What is expected → State how many lines of the records contain the string "body". Give the number alone.

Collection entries

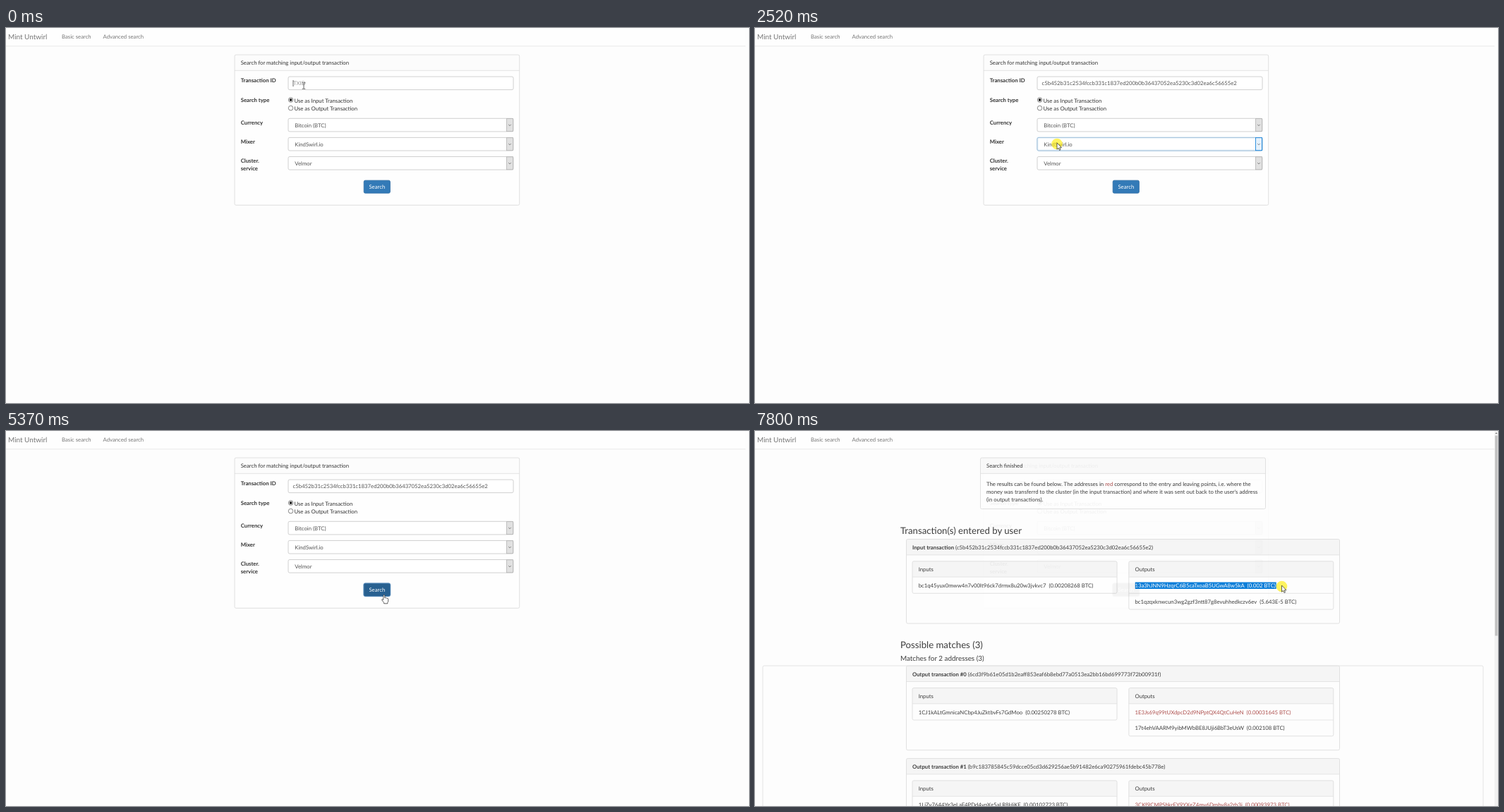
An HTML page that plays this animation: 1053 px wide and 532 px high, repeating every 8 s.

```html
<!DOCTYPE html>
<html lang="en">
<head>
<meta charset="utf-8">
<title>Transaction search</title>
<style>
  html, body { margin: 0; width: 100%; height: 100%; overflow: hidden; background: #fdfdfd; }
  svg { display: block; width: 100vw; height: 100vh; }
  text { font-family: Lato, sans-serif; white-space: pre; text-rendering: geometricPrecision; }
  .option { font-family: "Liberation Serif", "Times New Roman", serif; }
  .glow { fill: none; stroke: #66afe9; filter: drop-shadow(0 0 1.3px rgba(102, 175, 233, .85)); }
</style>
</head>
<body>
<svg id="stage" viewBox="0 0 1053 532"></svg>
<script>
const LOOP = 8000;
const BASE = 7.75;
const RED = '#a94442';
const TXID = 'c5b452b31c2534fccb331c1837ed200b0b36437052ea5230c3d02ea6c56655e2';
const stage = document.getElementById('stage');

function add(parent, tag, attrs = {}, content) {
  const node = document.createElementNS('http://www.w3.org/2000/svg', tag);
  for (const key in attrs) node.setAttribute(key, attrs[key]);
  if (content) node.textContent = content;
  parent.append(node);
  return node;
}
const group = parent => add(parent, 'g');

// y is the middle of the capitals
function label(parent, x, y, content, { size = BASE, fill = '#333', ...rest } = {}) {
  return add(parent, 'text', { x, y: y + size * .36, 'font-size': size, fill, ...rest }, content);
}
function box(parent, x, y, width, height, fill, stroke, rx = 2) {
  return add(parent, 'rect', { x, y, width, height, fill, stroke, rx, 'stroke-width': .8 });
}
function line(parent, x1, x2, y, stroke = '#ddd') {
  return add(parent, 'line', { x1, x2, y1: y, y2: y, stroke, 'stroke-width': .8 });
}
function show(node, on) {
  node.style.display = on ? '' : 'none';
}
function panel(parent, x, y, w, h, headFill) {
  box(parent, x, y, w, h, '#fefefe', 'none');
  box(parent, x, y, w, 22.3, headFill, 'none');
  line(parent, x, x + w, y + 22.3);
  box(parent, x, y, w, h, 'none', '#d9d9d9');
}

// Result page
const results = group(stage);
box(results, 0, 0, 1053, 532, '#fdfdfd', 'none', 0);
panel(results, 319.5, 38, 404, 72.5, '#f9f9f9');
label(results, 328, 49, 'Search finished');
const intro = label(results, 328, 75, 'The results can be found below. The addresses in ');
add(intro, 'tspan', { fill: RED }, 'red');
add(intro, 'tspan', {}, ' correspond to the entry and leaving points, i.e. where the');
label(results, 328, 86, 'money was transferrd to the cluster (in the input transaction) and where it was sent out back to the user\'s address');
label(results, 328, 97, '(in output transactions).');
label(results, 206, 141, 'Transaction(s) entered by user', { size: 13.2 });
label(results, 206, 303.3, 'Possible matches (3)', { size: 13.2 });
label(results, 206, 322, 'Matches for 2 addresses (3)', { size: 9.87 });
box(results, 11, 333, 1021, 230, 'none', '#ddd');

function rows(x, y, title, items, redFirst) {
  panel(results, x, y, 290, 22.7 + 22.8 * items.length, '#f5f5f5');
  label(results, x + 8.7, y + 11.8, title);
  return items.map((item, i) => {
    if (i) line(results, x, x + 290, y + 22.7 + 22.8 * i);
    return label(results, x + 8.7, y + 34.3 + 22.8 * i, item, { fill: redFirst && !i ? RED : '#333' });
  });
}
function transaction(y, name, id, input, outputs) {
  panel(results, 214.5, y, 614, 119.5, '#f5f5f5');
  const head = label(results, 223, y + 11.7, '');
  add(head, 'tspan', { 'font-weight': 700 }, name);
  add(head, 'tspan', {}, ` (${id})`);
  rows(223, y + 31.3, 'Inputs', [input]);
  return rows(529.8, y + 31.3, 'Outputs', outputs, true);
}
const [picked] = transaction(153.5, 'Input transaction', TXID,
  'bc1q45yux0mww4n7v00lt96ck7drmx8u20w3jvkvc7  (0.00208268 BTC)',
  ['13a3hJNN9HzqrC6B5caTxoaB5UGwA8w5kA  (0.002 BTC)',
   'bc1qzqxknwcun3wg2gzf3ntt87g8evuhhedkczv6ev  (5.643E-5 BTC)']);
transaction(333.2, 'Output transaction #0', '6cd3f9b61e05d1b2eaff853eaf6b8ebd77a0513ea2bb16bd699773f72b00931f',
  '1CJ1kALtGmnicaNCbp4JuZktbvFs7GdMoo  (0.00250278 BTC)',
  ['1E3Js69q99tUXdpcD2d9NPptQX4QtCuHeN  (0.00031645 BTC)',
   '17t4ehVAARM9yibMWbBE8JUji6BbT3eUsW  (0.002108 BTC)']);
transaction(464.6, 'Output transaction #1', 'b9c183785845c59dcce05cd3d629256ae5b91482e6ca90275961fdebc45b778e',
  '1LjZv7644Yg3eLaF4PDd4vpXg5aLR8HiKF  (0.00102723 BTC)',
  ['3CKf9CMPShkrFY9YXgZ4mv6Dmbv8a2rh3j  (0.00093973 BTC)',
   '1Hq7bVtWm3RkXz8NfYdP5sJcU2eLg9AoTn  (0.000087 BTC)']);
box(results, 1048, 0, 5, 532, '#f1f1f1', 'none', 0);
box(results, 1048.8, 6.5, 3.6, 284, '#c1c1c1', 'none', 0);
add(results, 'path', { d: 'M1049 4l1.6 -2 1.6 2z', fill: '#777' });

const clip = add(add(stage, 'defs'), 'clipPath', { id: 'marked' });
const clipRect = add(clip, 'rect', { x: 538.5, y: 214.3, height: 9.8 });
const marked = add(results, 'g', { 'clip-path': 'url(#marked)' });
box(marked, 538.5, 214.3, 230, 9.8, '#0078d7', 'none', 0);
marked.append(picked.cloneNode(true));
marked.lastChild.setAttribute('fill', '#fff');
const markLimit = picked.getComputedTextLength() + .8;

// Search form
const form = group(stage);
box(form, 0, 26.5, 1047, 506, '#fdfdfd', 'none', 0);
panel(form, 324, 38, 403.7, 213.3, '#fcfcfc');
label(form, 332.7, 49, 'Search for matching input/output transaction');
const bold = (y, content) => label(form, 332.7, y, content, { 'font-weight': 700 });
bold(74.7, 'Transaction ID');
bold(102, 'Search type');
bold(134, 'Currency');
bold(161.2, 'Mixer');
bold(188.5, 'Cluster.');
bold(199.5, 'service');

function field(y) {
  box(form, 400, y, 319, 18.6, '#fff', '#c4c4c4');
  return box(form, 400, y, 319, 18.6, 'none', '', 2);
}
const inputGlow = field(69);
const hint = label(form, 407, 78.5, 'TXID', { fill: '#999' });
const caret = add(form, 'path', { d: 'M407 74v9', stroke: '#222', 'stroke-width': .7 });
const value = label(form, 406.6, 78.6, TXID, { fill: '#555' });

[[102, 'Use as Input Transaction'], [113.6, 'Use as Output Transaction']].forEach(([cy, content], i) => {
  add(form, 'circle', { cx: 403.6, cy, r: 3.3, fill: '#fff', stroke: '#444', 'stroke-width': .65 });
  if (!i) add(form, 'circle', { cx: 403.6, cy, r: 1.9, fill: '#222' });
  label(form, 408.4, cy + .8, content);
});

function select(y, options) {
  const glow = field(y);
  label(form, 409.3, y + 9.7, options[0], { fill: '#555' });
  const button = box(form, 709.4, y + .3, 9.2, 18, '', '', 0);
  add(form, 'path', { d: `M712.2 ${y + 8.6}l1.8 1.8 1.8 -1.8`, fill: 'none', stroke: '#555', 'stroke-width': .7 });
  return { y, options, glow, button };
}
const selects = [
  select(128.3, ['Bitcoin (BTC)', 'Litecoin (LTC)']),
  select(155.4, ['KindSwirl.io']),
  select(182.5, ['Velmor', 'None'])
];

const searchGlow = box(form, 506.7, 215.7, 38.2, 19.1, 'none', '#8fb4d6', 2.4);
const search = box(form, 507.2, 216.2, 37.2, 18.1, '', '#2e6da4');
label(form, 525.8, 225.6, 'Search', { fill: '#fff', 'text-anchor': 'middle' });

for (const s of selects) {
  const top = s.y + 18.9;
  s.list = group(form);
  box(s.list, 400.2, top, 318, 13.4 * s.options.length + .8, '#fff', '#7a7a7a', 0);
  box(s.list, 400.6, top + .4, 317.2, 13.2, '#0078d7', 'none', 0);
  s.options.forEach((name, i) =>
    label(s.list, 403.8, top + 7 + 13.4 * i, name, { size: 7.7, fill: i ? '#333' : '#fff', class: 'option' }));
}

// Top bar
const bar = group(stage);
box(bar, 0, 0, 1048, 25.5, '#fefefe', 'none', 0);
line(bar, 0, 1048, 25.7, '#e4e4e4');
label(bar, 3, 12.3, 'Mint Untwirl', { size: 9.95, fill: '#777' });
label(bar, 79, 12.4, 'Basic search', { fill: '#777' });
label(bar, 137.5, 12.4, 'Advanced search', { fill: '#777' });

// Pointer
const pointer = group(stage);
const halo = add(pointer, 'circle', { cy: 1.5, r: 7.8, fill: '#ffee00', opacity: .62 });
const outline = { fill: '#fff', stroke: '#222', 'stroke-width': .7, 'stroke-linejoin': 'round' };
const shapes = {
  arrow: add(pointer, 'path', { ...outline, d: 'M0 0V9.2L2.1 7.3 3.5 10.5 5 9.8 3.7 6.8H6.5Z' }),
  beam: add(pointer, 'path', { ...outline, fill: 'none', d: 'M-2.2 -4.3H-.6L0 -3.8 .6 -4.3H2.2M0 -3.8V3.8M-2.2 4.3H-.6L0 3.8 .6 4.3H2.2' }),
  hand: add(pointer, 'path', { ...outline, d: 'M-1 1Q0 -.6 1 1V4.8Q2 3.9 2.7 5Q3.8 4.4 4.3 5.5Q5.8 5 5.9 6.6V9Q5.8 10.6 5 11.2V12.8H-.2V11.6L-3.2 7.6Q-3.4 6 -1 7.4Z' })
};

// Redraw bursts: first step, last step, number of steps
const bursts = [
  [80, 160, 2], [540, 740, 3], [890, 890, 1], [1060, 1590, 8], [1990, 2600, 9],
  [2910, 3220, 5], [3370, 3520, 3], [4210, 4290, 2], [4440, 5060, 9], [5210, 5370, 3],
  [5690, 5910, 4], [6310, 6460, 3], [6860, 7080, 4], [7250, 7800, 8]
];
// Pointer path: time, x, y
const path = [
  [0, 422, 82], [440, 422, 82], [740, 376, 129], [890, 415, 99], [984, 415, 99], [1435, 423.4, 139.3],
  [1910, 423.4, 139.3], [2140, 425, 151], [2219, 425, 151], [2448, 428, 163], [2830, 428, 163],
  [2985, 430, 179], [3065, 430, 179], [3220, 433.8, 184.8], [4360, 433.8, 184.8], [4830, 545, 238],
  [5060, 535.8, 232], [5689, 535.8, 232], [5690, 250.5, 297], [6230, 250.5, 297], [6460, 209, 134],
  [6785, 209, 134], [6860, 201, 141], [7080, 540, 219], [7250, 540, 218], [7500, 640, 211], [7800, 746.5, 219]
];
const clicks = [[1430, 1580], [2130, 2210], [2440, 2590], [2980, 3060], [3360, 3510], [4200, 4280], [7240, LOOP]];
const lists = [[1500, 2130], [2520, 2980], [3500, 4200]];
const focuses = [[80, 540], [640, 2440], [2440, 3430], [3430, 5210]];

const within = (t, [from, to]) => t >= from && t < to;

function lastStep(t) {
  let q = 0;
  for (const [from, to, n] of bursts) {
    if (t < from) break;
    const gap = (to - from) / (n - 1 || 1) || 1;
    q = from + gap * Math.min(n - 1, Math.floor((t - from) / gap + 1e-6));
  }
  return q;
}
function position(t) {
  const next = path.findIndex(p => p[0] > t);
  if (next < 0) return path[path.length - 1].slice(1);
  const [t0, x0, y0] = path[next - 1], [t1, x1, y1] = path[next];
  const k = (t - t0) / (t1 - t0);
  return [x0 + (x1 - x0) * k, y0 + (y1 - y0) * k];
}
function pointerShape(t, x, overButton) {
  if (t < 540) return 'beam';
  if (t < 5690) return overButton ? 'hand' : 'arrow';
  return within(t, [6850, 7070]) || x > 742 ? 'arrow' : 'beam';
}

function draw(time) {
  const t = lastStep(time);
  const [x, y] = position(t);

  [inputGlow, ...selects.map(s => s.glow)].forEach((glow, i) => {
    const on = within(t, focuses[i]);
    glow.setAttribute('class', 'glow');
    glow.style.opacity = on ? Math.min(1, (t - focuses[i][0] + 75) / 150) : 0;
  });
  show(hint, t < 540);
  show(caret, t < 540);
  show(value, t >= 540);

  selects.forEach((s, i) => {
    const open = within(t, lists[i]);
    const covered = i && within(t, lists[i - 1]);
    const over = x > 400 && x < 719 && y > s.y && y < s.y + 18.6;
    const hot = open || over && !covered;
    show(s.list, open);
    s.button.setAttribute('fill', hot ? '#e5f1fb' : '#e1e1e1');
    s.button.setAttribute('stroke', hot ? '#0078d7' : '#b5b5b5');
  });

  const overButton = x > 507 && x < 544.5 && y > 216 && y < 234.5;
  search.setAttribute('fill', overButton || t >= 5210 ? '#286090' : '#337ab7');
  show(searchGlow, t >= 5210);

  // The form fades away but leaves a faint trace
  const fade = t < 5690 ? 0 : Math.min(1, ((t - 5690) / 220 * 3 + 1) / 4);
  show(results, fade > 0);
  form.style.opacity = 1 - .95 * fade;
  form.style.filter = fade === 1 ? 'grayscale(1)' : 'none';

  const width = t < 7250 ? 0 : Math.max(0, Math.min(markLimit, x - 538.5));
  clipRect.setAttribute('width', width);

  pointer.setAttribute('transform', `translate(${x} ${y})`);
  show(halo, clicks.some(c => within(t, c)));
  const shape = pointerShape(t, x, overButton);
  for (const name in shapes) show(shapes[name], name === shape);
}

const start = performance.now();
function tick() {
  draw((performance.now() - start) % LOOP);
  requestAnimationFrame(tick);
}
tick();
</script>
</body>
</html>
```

Written response → 3